The next mission
As you can imagine, Apollo Remastered soon turned into a full-time job and certainly not something you could do after a hard day at the office. Andy was in a position where he was able to put his career and business interests to one side and focus full time on this epic editing project.
‘Actually, it was beyond full time, it was a 16- to 17-hour day at one point. I’ve now become a full-time author and image restorer and want to do more remastering of images from Gemini and Mercury, the pre-Apollo missions. The astronauts on Gemini used a Hasselblad super wide camera and the results were amazing – they were predominantly of Earth, and frequently referenced by big Hollywood movies. This should keep me busy for a while!’
For Andy, the take-away message of this amazing labour of love is that we should never give up on old film images and footage, however hard enhancing them appears to be.
‘As a kid, I remember the devastation you felt when a film developer told you the film was spoilt or unusable. With today’s digital processing it is not necessarily lost for ever, however, and you can do some amazing things – so don’t throw old pictures and home movies away.’
Andy ends with a wry riposte to moon-landing deniers who say the photos and footage are faked. ‘When you see all those 35,000 scans from NASA, you realise that it would have been easier to go to the moon than to fake them all!’
Brought to book
Apollo Remastered features over 400 full-page photographs taken during the Apollo missions to the moon. Every image has been digitally remastered from the original flight film, or HD transfers of the 16mm ‘movie’ film. The book covers every Apollo mission, as well as some of the preceding Mercury and Gemini missions that helped pave the way. ‘It’s the next best thing to being there,’ said Apollo 16 astronaut, Charlie Duke. Apollo Remastered is published by Penguin Books, ISBN: 9780241508695, and is available now for £60.

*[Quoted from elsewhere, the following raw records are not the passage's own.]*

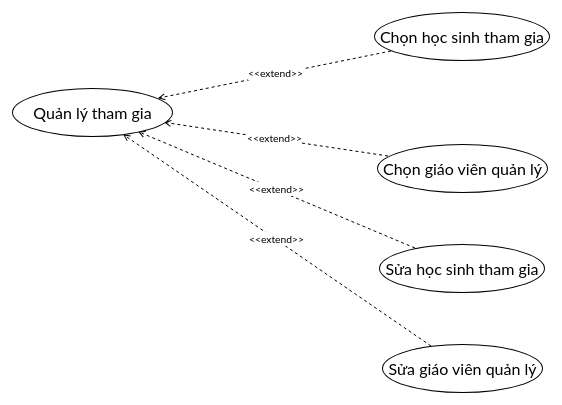
<!DOCTYPE html>
<html lang="vi">
<head>
<meta charset="utf-8">
<title>Quản lý tham gia</title>
<style>
:root {
  --paper: #fff;
  --ink: #000;
}
* { box-sizing: border-box; }
html, body { margin: 0; overflow: hidden; background: var(--paper); }
.diagram {
  position: relative;
  width: 562px;
  height: 405px;
  overflow: hidden;
  background: var(--paper);
  color: var(--ink);
  font-family: Lato, "Open Sans", sans-serif;
}
.connectors {
  position: absolute;
  inset: 0;
  fill: none;
  stroke: var(--ink);
  stroke-width: 1;
}
.connectors .dashed { stroke-dasharray: 3 3; }
.use-case, .relation {
  position: absolute;
  display: flex;
  align-items: center;
  justify-content: center;
  white-space: nowrap;
}
.use-case {
  height: 49px;
  border: 1px solid var(--ink);
  border-radius: 50%;
  background: var(--paper);
  font-size: 16px;
  line-height: 20px;
}
.manage { left: 12px; top: 88px; width: 161px; }
.pick-student { left: 374px; top: 12px; width: 176px; }
.pick-teacher { left: 377px; top: 144px; width: 171px; }
.edit-student { left: 379px; top: 244px; width: 166px; }
.edit-teacher { left: 382px; top: 344px; width: 161px; }
.relation {
  width: 55px;
  height: 14px;
  background: var(--paper);
  font-size: 10.3px;
  line-height: 14px;
}
.to-pick-student { left: 248px; top: 66px; }
.to-pick-teacher { left: 247px; top: 131px; }
.to-edit-student { left: 249px; top: 182px; }
.to-edit-teacher { left: 249px; top: 232px; }
</style>
</head>
<body>
<main class="diagram">
  <svg class="connectors" width="562" height="405" viewBox="0 0 562 405" aria-hidden="true">
    <defs>
      <marker id="open-arrow" markerUnits="userSpaceOnUse" markerWidth="9" markerHeight="9" refX="7" refY="4" orient="auto" overflow="visible">
        <path d="M1 1 L7 4 L1 7" stroke-dasharray="none"/>
      </marker>
    </defs>
    <g class="dashed" marker-end="url(#open-arrow)">
      <line x1="391" y1="51" x2="159" y2="98" marker-end="url(#open-arrow)"/>
      <line x1="388" y1="156" x2="165" y2="122.5" marker-end="url(#open-arrow)"/>
      <line x1="415" y1="248" x2="139" y2="132" marker-end="url(#open-arrow)"/>
      <line x1="431" y1="346" x2="124" y2="135" marker-end="url(#open-arrow)"/>
    </g>
  </svg>

  <div class="relation to-pick-student">&lt;&lt;extend&gt;&gt;</div>
  <div class="relation to-pick-teacher">&lt;&lt;extend&gt;&gt;</div>
  <div class="relation to-edit-student">&lt;&lt;extend&gt;&gt;</div>
  <div class="relation to-edit-teacher">&lt;&lt;extend&gt;&gt;</div>

  <div class="use-case manage">Quản lý tham gia</div>
  <div class="use-case pick-student">Chọn học sinh tham gia</div>
  <div class="use-case pick-teacher">Chọn giáo viên quản lý</div>
  <div class="use-case edit-student">Sửa học sinh tham gia</div>
  <div class="use-case edit-teacher">Sửa giáo viên quản lý</div>
</main>
</body>
</html>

Andy Saunders is one of the world’s foremost experts on NASA digital restoration as well as being a keen photographer in his own right. His work has been exhibited at museums, and appeared in BBC News, The Daily Telegraph, Smithsonian’s Air & Space Magazine, Ars Technica, and The Washington Post, as well as in NASA’s own archives. See www.apolloremastered.com